We are driving under a blue sky—the promise of spring— and the road is bleached white from its winter salt treatments. The trees rim our going, bark-bared and pristine, flashing glimpses of pale new skin underneath the peeling old. I shiver at the way the white settles into the cracks of worn out things—remnants of the cold; dried up bones of the skeleton that supports a body made of trees and grass and concrete, of flesh and blood. Just this morning I noticed them—those fine white lines settled around my eyes.
“You’re having your surgery at St. Mary’s,” I tell him—he with his earbuds thrumming. “That’s where you were born, you know. You’ve come full circle.”
“Not really,” he says. “It’s not that many years ago.”
“Sixteen,” I say. “Your whole life. Maybe this will be a sort of new birth. A new beginning.”
I laugh a little as I say it, he hates when I get all squishy. But still, I can’t help it. I feel hopeful. Hopeful that we’re on the right path. Hopeful we might finally have a handle on this problem that has plagued him since he was nine months old. Hopeful he won’t lose any more hearing.
But I am always hopeful.
“Maybe,” he says, and shrugs his shoulders.
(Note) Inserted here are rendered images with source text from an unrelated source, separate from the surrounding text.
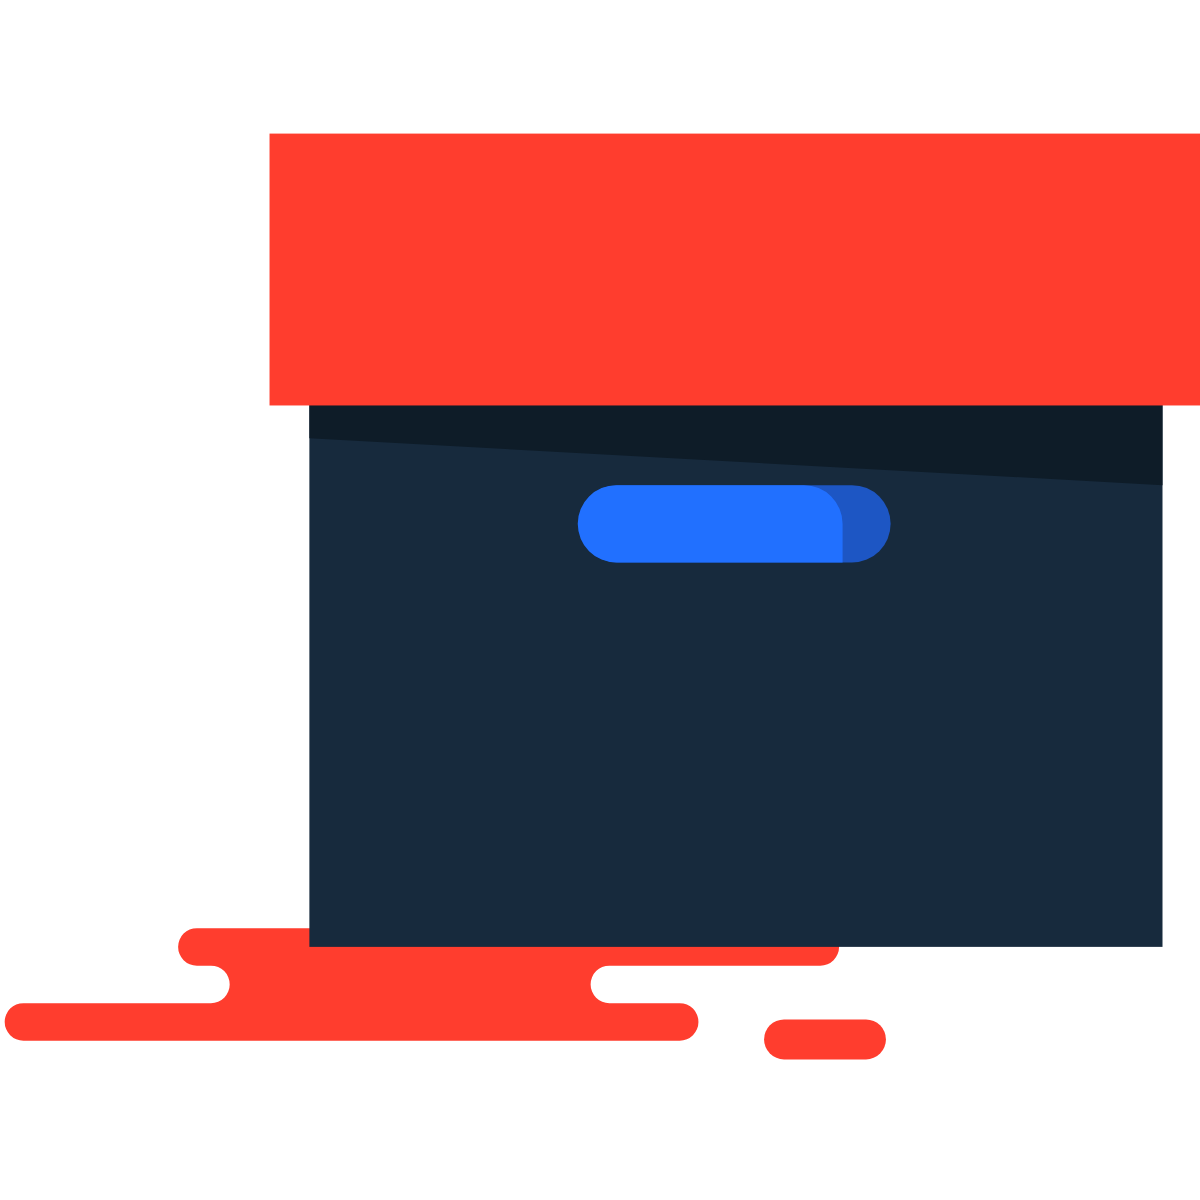
<!DOCTYPE html>
<html lang="en">
<head>
<meta charset="utf-8">
<title>Storage Box Icon</title>
<link rel="stylesheet" href="https://fonts.googleapis.com/css2?family=Roboto&amp;display=swap">
<style>
:root{
--paper:#ffffff;
--lid-red:#ff3d2e;
--box-navy:#172a3d;
--box-shadow:#0e1c28;
--handle-blue:#2170ff;
--handle-deep:#1d56c4;
}
html,body{margin:0;padding:0;width:1200px;height:1200px;overflow:hidden;background:var(--paper);font-family:"Roboto",sans-serif}
.canvas{display:block;width:1200px;height:1200px}
.lid{fill:var(--lid-red)}
.spill{fill:var(--lid-red)}
.box-body{fill:var(--box-navy)}
.box-shade{fill:var(--box-shadow)}
.handle-back{fill:var(--handle-deep)}
.handle-front{fill:var(--handle-blue)}
</style>
</head>
<body>
<svg class="canvas" viewBox="0 0 512 512" xmlns="http://www.w3.org/2000/svg" role="img" aria-label="Archive storage box with red lid">
<g class="floor-spill">
<path class="spill" d="M84 396 H350 a8 8 0 0 1 0 16 H260 a8 8 0 0 0 0 16 H290 a8 8 0 0 1 0 16 H10 a8 8 0 0 1 0 -16 H90 a8 8 0 0 0 0 -16 H84 a8 8 0 0 1 0 -16 Z"/>
<rect class="spill" x="326" y="435" width="52" height="17" rx="8.5"/>
</g>
<g class="storage-box">
<rect class="box-body" x="132" y="172" width="364" height="232"/>
<path class="box-shade" d="M132 172 H496 V207 L132 187 Z"/>
<rect class="handle-back" x="247" y="207" width="133" height="33" rx="16.5"/>
<path class="handle-front" d="M263 207 H343 a16.5 16.5 0 0 1 16.5 16.5 V240 H263 a16.5 16.5 0 0 1 0 -33 Z"/>
<rect class="lid" x="115" y="57" width="397" height="116"/>
</g>
</svg>
</body>
</html>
Full circle. His is not a big one yet, but here we are. Back where he started.
It doesn’t mean that much to him because he doesn’t remember. But I was there to hear his first cry. They were my arms which waited for his wrinkled body to fill them, my heart that beat pressed up against his skin for the better part of two years after that.
And still my heart presses hard against the cage of this body for him—my firstborn.
Perhaps it is I who has come full circle.
All this fretting and despair of the last couple years giving way to optimism. And I remember how it felt to hold him that first time—like I held the world in my embrace…like anything is possible and all is well.
But all has not been well for a while and I have seen how anything is possible—the good and the bad. This world I hold in my arms has been filled with doubt and pessimism. But here I am today…holding hope once again.
And I wonder if this is how Moses must have felt when he returned to Mt. Sinai? When he left that bush burning it was in fear and trembling and now he stands in the shadow of that mountain again—after ten plagues and walking a dry path through the Red Sea, after manna and quail and water from the rock, and after following God in a pillar of cloud by day and a pillar of fire by night…is this all it takes to find hope again?
I glance at him out of the corner of my eye and he’s withdrawn back into the world that comes out of those earbuds.
And he’s smiling.
And I realize that I’ve walked through the Red Sea on dry land. Manna clings to the sides of this minivan and we drive through the watch of naked trees down a road stained salt-white under a blue sky.
And into hope.
The winner of Margaret Feinberg’s new book Wonderstruck is Pam O’Brien! Yay, Pam! I’ll be in touch to get your snail. I hope you’re encouraged to live in wonder through Margaret’s lovely words.
With the beautiful Emily today:
And dear, dear Jennifer: